23 “Why?” Pilate demanded. “What crime has he committed?”
But the mob roared even louder, “Crucify him!”
24 Pilate saw that he wasn’t getting anywhere and that a riot was developing. So he sent for a bowl of water and washed his hands before the crowd, saying, “I am innocent of this man’s blood. The responsibility is yours!”
25 And all the people yelled back, “We will take responsibility for his death—we and our children!”
26 So Pilate released Barabbas to them. He ordered Jesus flogged with a lead-tipped whip, then turned him over to the Roman soldiers to be crucified.
The Soldiers Mock Jesus
27 Some of the governor’s soldiers took Jesus into their headquarters and called out the entire regiment. 28 They stripped him and put a scarlet robe on him. 29 They wove thorn branches into a crown and put it on his head, and they placed a reed stick in his right hand as a scepter. Then they knelt before him in mockery and taunted, “Hail! King of the Jews!” 30 And they spit on him and grabbed the stick and struck him on the head with it. 31 When they were finally tired of mocking him, they took off the robe and put his own clothes on him again. Then they led him away to be crucified.
32 Along the way, they came across a man named Simon, who was from Cyrene [Africa], and the soldiers forced him to carry Jesus’ cross. 33 And they went out to a place called Golgotha (which means “Place of the Skull”). 34 The soldiers gave Jesus wine mixed with bitter gall, but when he had tasted it, he refused to drink it.
35 After they had nailed him to the cross, the soldiers gambled for his clothes by throwing dice. 36 Then they sat around and kept guard as he hung there. 37 A sign was fastened above Jesus’ head, announcing the charge against him. It read: “This is Jesus, the King of the Jews.” 38 Two revolutionaries [criminals] were crucified with him, one on his right and one on his left.
39 The people passing by shouted abuse, shaking their heads in mockery. 40 “Look at you now!” they yelled at him. “You said you were going to destroy the Temple and rebuild it in three days. Well then, if you are the Son of God, save yourself and come down from the cross!”
41 The leading priests, the teachers of religious law, and the elders also mocked Jesus. 42 “He saved others,” they scoffed, “but he can’t save himself! So he is the King of Israel, is he? Let him come down from the cross right now, and we will believe in him! 43 He trusted God, so let God rescue him now if he wants him! For he said, ‘I am the Son of God.’” 44 Even the revolutionaries who were crucified with him ridiculed him in the same way.
The Death of Jesus
45 At noon, darkness fell across the whole land until three o’clock. 46 At about three o’clock, Jesus called out with a loud voice, “Eli, Eli, lema sabachthani?” which means “My God, my God, why have you abandoned me?”

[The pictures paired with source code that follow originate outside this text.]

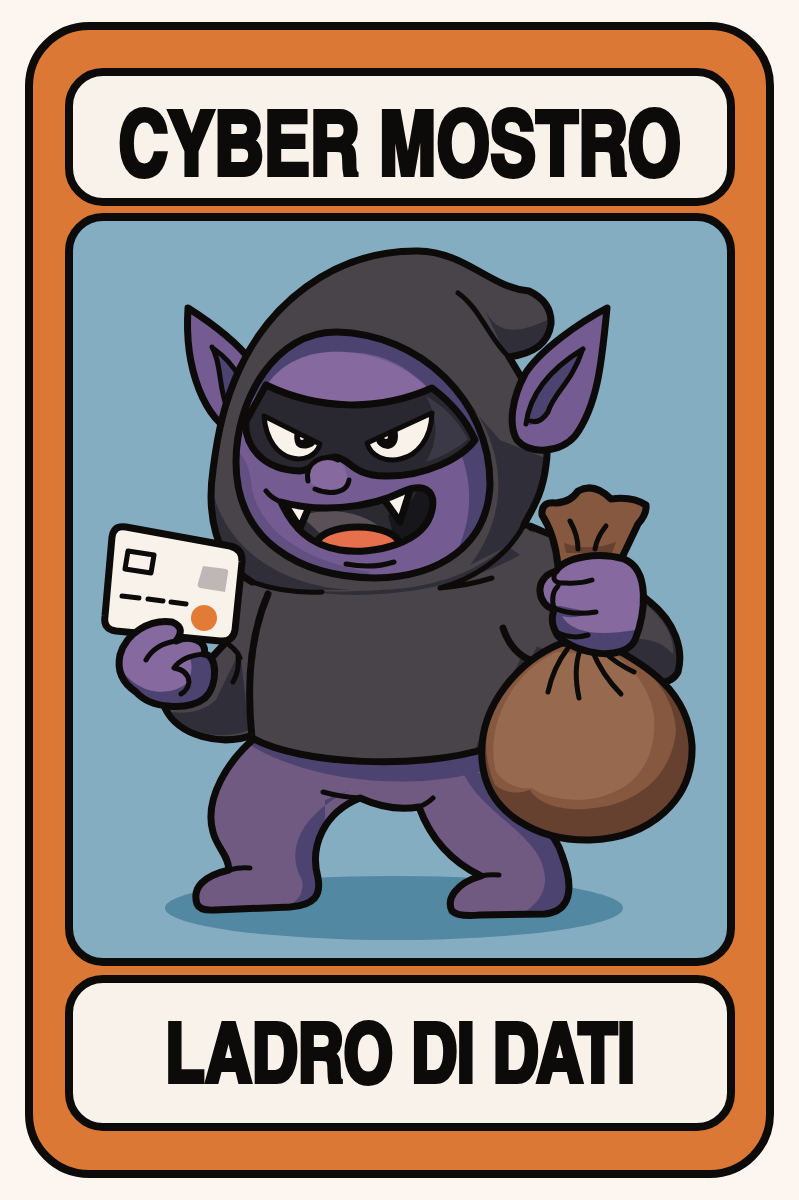
<!DOCTYPE html>
<html lang="it">
<head>
<meta charset="utf-8">
<title>Cyber Mostro</title>
<style>
:root {
  --paper: #fdf6f0;
  --panel: #f9f2eb;
  --orange: #dc7835;
  --ink: #0d0b0a;
  --sky: #84adc1;
  --ground: #5288a1;
  --cloth: #48444a;
  --cloth-dark: #302e38;
  --skin: #745b91;
  --skin-light: #85699f;
  --skin-dark: #4d4370;
  --leg: #715a82;
  --sack: #85583f;
  --sack-light: #976a4f;
  --sack-dark: #66412f;
}
* { box-sizing: border-box; margin: 0; }
html, body { width: 799px; height: 1200px; overflow: hidden; background: var(--paper); }
.card {
  position: absolute; left: 25px; top: 22px; width: 749px; height: 1156px;
  border: 8px solid var(--ink); border-radius: 64px; background: var(--orange);
}
.panel {
  position: absolute; left: 65px; width: 670px;
  border: 8px solid var(--ink); border-radius: 38px; background: var(--panel);
  display: flex; align-items: center; justify-content: center;
}
.name { top: 68px; height: 138px; }
.window { top: 213px; height: 753px; background: var(--sky); }
.role { top: 975px; height: 156px; }
.panel h1, .panel p {
  font-family: "TeX Gyre Heros Cn", "Liberation Sans", sans-serif;
  font-weight: 700; line-height: 1; white-space: nowrap; color: var(--ink);
  -webkit-text-stroke: 4px var(--ink); stroke-linejoin: round;
}
.panel h1 { font-size: 89px; transform: translateY(2px) scaleX(.945); }
.panel p { font-size: 82px; transform: translateY(-4px) scaleX(.95); }
.monster { position: absolute; left: 0; top: 0; }
.outline { stroke: var(--ink); stroke-width: 7; stroke-linejoin: round; stroke-linecap: round; }
.crease { fill: none; stroke: var(--ink); stroke-width: 5; stroke-linejoin: round; stroke-linecap: round; }
.cloth { fill: var(--cloth); }
.cloth-dark { fill: var(--cloth-dark); }
.skin { fill: var(--skin); }
.skin-light { fill: var(--skin-light); }
.skin-dark { fill: var(--skin-dark); }
.leg { fill: var(--leg); }
.sack { fill: var(--sack); }
.sack-light { fill: var(--sack-light); }
.sack-dark { fill: var(--sack-dark); }
.ink { fill: var(--ink); }
.white { fill: var(--panel); }
.none { fill: none; }
</style>
</head>
<body>
<main class="card"></main>
<header class="panel name"><h1>CYBER MOSTRO</h1></header>
<section class="panel window"></section>
<svg class="monster" width="799" height="1200" viewBox="0 0 799 1200" role="img" aria-label="Mostro viola incappucciato con maschera, carta di pagamento e sacco">
  <defs>
    <path id="legs-shape" d="M262 732C226 760 204 800 213 832C217 848 228 854 229 870C203 876 192 888 197 904Q200 911 215 910L290 907C315 905 321 895 318 878C309 845 325 812 360 798C382 808 402 810 419 807C431 840 452 862 481 876C456 883 446 899 452 911Q458 917 480 915L545 914C570 911 575 890 562 855C556 836 540 815 500 798L486 740Z"/>
    <path id="torso-shape" d="M272 585C252 630 246 690 252 738C300 765 420 770 488 748L540 640L560 552L520 524L400 570Z"/>
    <path id="hood-shape" d="M252 582C214 560 207 512 213 470C218 430 225 400 240 368C268 308 330 250 418 251C466 252 489 287 529 291Q552 302 551 324C548 346 530 354 509 357C531 392 552 430 546 465C542 498 530 512 524 525C500 560 450 588 380 590C330 593 284 592 252 582Z"/>
    <path id="face-shape" d="M236 462C236 400 275 331 337 332C420 334 490 400 490 484C488 545 440 577 375 578C298 577 236 540 236 462Z"/>
    <path id="mouth-shape" d="M281 502C320 513 370 508 402 492C425 482 436 491 432 510C425 544 373 555 340 550C310 545 293 528 281 502Z"/>
    <path id="sack-shape" d="M562 643C520 660 478 705 482 760C486 815 540 841 590 840C650 838 694 800 692 745C688 690 645 665 612 647Z"/>
    <path id="sack-hand-shape" d="M556 571C566 556 600 552 624 559C651 570 645 615 635 640C624 662 577 655 558 636C549 622 553 614 554 609C538 606 532 578 556 571Z"/>
    <path id="card-hand-shape" d="M120 655C126 633 150 619 172 622C184 627 181 634 176 641C191 634 208 642 204 654C217 654 219 684 205 698C188 711 151 709 136 692C121 682 117 669 120 655Z"/>
    <clipPath id="legs-clip"><use href="#legs-shape"/></clipPath>
    <clipPath id="torso-clip"><use href="#torso-shape"/></clipPath>
    <clipPath id="hood-clip"><use href="#hood-shape"/></clipPath>
    <clipPath id="face-clip"><use href="#face-shape"/></clipPath>
    <clipPath id="mouth-clip"><use href="#mouth-shape"/></clipPath>
    <clipPath id="sack-clip"><use href="#sack-shape"/></clipPath>
    <clipPath id="sack-hand-clip"><use href="#sack-hand-shape"/></clipPath>
    <clipPath id="card-hand-clip"><use href="#card-hand-shape"/></clipPath>
  </defs>

  <ellipse cx="394" cy="908" rx="229" ry="32" fill="var(--ground)"/>

  <g id="left-ear">
    <path class="skin outline" d="M188 308C210 322 235 340 252 362L236 434C205 420 184 370 188 308Z"/>
    <path class="skin-dark" d="M212 347C228 358 240 375 243 386L228 414C220 396 220 368 212 347Z"/>
    <path class="crease" d="M212 347C222 364 218 388 228 410M214 349Q230 360 240 378"/>
  </g>

  <g id="legs">
    <use href="#legs-shape" class="leg"/>
    <g clip-path="url(#legs-clip)" class="skin-dark">
      <path d="M245 742C320 790 440 790 500 765V730H245Z"/>
      <path d="M350 790C300 815 285 850 302 880Q306 900 280 910H325V800Z"/>
      <path d="M462 770C480 815 545 835 545 880Q545 902 515 918H580V790Z"/>
    </g>
    <use href="#legs-shape" class="none outline"/>
    <path class="crease" d="M323 792Q341 797 360 798M419 807Q428 803 433 798M229 870Q240 867 250 868M481 876Q490 874 499 875"/>
  </g>

  <g id="arms">
    <path class="cloth-dark outline" d="M530 526C565 540 620 575 650 602C675 622 684 650 678 672Q670 688 640 680L520 690L500 570Z"/>
    <path class="cloth" d="M534 532C575 545 625 580 650 608C668 624 674 640 673 654C650 628 610 640 560 655L505 635Z"/>
    <path class="cloth outline" d="M230 545C238 575 225 600 228 640L165 708C178 735 220 748 256 734L275 590Z"/>
    <path class="cloth-dark" d="M216 700C225 680 232 668 240 650L249 730C220 742 184 732 171 712Q198 716 216 700Z"/>
    <path class="crease" d="M222 640Q236 648 240 658M233 682Q240 670 238 655"/>
  </g>

  <g id="torso">
    <use href="#torso-shape" class="cloth"/>
    <g clip-path="url(#torso-clip)" class="cloth-dark">
      <path d="M262 580C330 605 440 600 520 555L500 540H260Z"/>
      <path d="M500 625Q512 655 535 660L500 750H475C490 710 510 680 520 660Z"/>
    </g>
    <path class="outline none" d="M268 594C248 640 247 690 252 738C300 765 420 770 488 748M503 628Q511 652 530 660"/>
  </g>

  <g id="hood">
    <use href="#hood-shape" class="cloth"/>
    <g clip-path="url(#hood-clip)" class="cloth-dark">
      <path d="M485 310C500 340 525 330 552 318V360H508Z"/>
      <path d="M440 372C500 420 520 500 470 565L520 540L550 460L500 440Z"/>
      <path d="M210 480C220 540 270 585 350 590L250 590L205 540Z"/>
    </g>
    <path class="outline none" d="M252 582C214 560 207 512 213 470C218 430 225 400 240 368C268 308 330 250 418 251C466 252 489 287 529 291Q552 302 551 324C548 346 530 354 509 357C531 392 552 430 546 465C542 498 530 512 524 525"/>
    <path class="crease" d="M458 293C480 308 490 340 509 357M524 525C505 560 470 580 440 588M252 582Q285 594 322 592M440 588Q470 585 492 578"/>
  </g>

  <g id="right-ear">
    <path class="skin outline" d="M607 308C580 322 540 350 525 374C512 398 508 425 517 440C530 455 560 453 575 436C598 405 602 360 607 308Z"/>
    <path class="skin-dark" d="M583 349C555 368 530 390 526 424Q535 428 545 415C558 395 570 375 583 349Z"/>
    <path class="crease" d="M583 349C552 368 530 392 526 424M582 351C572 382 553 394 548 412Q540 424 531 421"/>
  </g>

  <g id="face">
    <use href="#face-shape" class="skin"/>
    <g clip-path="url(#face-clip)">
      <path class="skin-dark" d="M230 325H500V580H440C470 540 480 490 455 440L425 385C380 340 320 345 272 380L230 420Z"/>
      <path class="skin-light" d="M266 386C285 358 315 350 345 352C385 355 412 372 430 390C380 412 310 410 266 386Z"/>
      <path class="skin-dark" d="M236 450Q250 460 252 490C262 530 300 560 370 572L360 582H236Z" opacity=".45"/>
      <path fill="#29272f" class="outline" d="M266 385C320 411 380 411 432 388C452 403 466 420 475 440C462 458 425 477 385 476C352 476 350 458 335 457C318 458 315 470 300 471C262 470 244 445 246 421Z"/>
      <path fill="#3c3946" d="M426 396C447 408 459 423 468 439Q453 453 426 462Q445 430 426 396Z"/>
    </g>
    <use href="#face-shape" class="none outline"/>
    <g id="eyes">
      <path class="white" d="M264 416L320 444C313 468 268 466 264 416Z"/>
      <path class="white" d="M432 413L367 443C374 470 430 468 432 413Z"/>
      <path class="ink" d="M295 432L316 442C314 449 300 451 296 445Q293 438 295 432ZM376 440L397 429C400 440 396 448 388 449C381 448 377 445 376 440Z"/>
      <circle class="white" cx="302" cy="438" r="2"/>
      <circle class="white" cx="386" cy="437" r="2"/>
      <path class="crease" d="M264 416L320 444C313 468 268 466 264 416ZM432 413L367 443C374 470 430 468 432 413Z"/>
    </g>
    <path class="skin-light" d="M307 476C309 457 335 451 345 468L349 484C341 496 313 494 307 476Z"/>
    <path class="crease" d="M308 481C304 461 325 453 338 460M315 489C329 495 347 494 349 480"/>
    <g id="mouth">
      <use href="#mouth-shape" fill="#2c2a31"/>
      <g clip-path="url(#mouth-clip)">
        <path fill="#5a5058" d="M300 515C340 505 375 515 392 540L340 552Z"/>
        <path fill="#17161b" d="M388 515Q414 508 420 480L440 490V530L395 542Z"/>
        <ellipse class="outline" cx="358" cy="544" rx="41" ry="17" fill="#e5704b"/>
        <path class="white outline" d="M283 501L300 528L309 507ZM383 498L400 522L411 487Z"/>
      </g>
      <use href="#mouth-shape" class="none outline"/>
      <path class="crease" d="M266 491Q272 499 284 503M346 564Q372 569 394 562"/>
    </g>
  </g>

  <g id="payment-card">
    <path class="white outline" d="M126 527L230 546Q243 549 242 562L235 630Q233 642 220 641L116 631Q103 629 105 616L112 537Q114 525 126 527Z"/>
    <path fill="#d3b979" class="crease" d="M128 551L154 555L151 573L125 569Z"/>
    <path fill="#bdb8b6" d="M203 566L226 569Q229 570 228 573L225 592L200 588Q197 587 198 583Z"/>
    <path class="crease" d="M122 596L139 598M148 599L163 601M171 602L186 604"/>
    <circle cx="204" cy="618" r="13" fill="#e27b35"/>
  </g>

  <g id="card-hand">
    <use href="#card-hand-shape" class="skin-light"/>
    <path class="skin-dark" clip-path="url(#card-hand-clip)" d="M118 665C140 700 175 695 188 682Q195 665 188 655L220 650V715H125Z"/>
    <use href="#card-hand-shape" class="none outline"/>
    <path class="crease" d="M176 641Q155 644 146 660M204 654Q182 656 174 668Q188 670 189 682Q188 690 181 694"/>
  </g>

  <g id="sack">
    <use href="#sack-shape" class="sack-dark"/>
    <g clip-path="url(#sack-clip)">
      <path class="sack" d="M560 640C500 665 470 730 495 785Q510 797 530 790Q540 806 570 809C630 812 672 780 676 730C674 690 640 660 612 645Z"/>
      <path class="sack-light" d="M556 652C508 675 485 730 496 772Q510 790 532 788Q545 799 580 800C630 797 658 765 654 715Q648 680 616 656Z"/>
    </g>
    <use href="#sack-shape" class="none outline"/>
    <path class="crease" d="M568 648Q553 668 548 692M580 650Q573 670 579 698M592 650Q602 675 621 694M604 652Q617 664 634 672"/>
    <path class="sack outline" d="M558 566Q555 535 542 515Q541 501 556 503Q571 502 578 491Q594 482 611 499Q632 496 646 505Q647 514 638 524L618 566Z"/>
    <path class="sack-dark" d="M566 553H612L616 542Q590 552 564 543Z"/>
    <path class="crease" d="M570 521Q578 535 578 549M606 526Q597 537 595 549"/>
  </g>

  <g id="sack-hand">
    <use href="#sack-hand-shape" class="skin-light"/>
    <path class="skin-dark" clip-path="url(#sack-hand-clip)" d="M535 590Q545 606 560 606L590 612Q575 620 562 616Q575 640 635 630V665H540Z"/>
    <use href="#sack-hand-shape" class="none outline"/>
    <path class="crease" d="M556 571Q549 584 566 583Q580 584 592 580M554 609Q550 594 558 586M554 608Q572 616 596 612M556 632Q572 640 588 635"/>
  </g>
</svg>
<footer class="panel role"><p>LADRO DI DATI</p></footer>
</body>
</html>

47 Some of the bystanders misunderstood and thought he was calling for the prophet Elijah. 48 One of them ran and filled a sponge with sour wine, holding it up to him on a reed stick so he could drink. 49 But the rest said, “Wait! Let’s see whether Elijah comes to save him.”
50 Then Jesus shouted out again, and he released his spirit. 51 At that moment the curtain in the sanctuary of the Temple was torn in two, from top to bottom. The earth shook, rocks split apart, 52 and tombs opened. The bodies of many godly men and women who had died were raised from the dead. 53 They left the cemetery after Jesus’ resurrection, went into the holy city of Jerusalem, and appeared to many people.
54 The Roman officer [centurion] and the other soldiers at the crucifixion were terrified by the earthquake and all that had happened. They said, “This man truly was the Son of God!”
Prayer: Lord, with unwavering gratitude, we thank you for paying the penalty for our sin. Although we cannot make sense of the perfect love you have displayed for sinners by dying in our place, we know you are the sinless Son of God. Thank you for offering us salvation by exchanging your Righteous Life for our unrighteous ones. Now, Holy Spirit, help us live as reborn sons and daughters of the Father who walk in your glorious ways. Give us strength as we share in your sufferings. In Jesus’ name. Amen.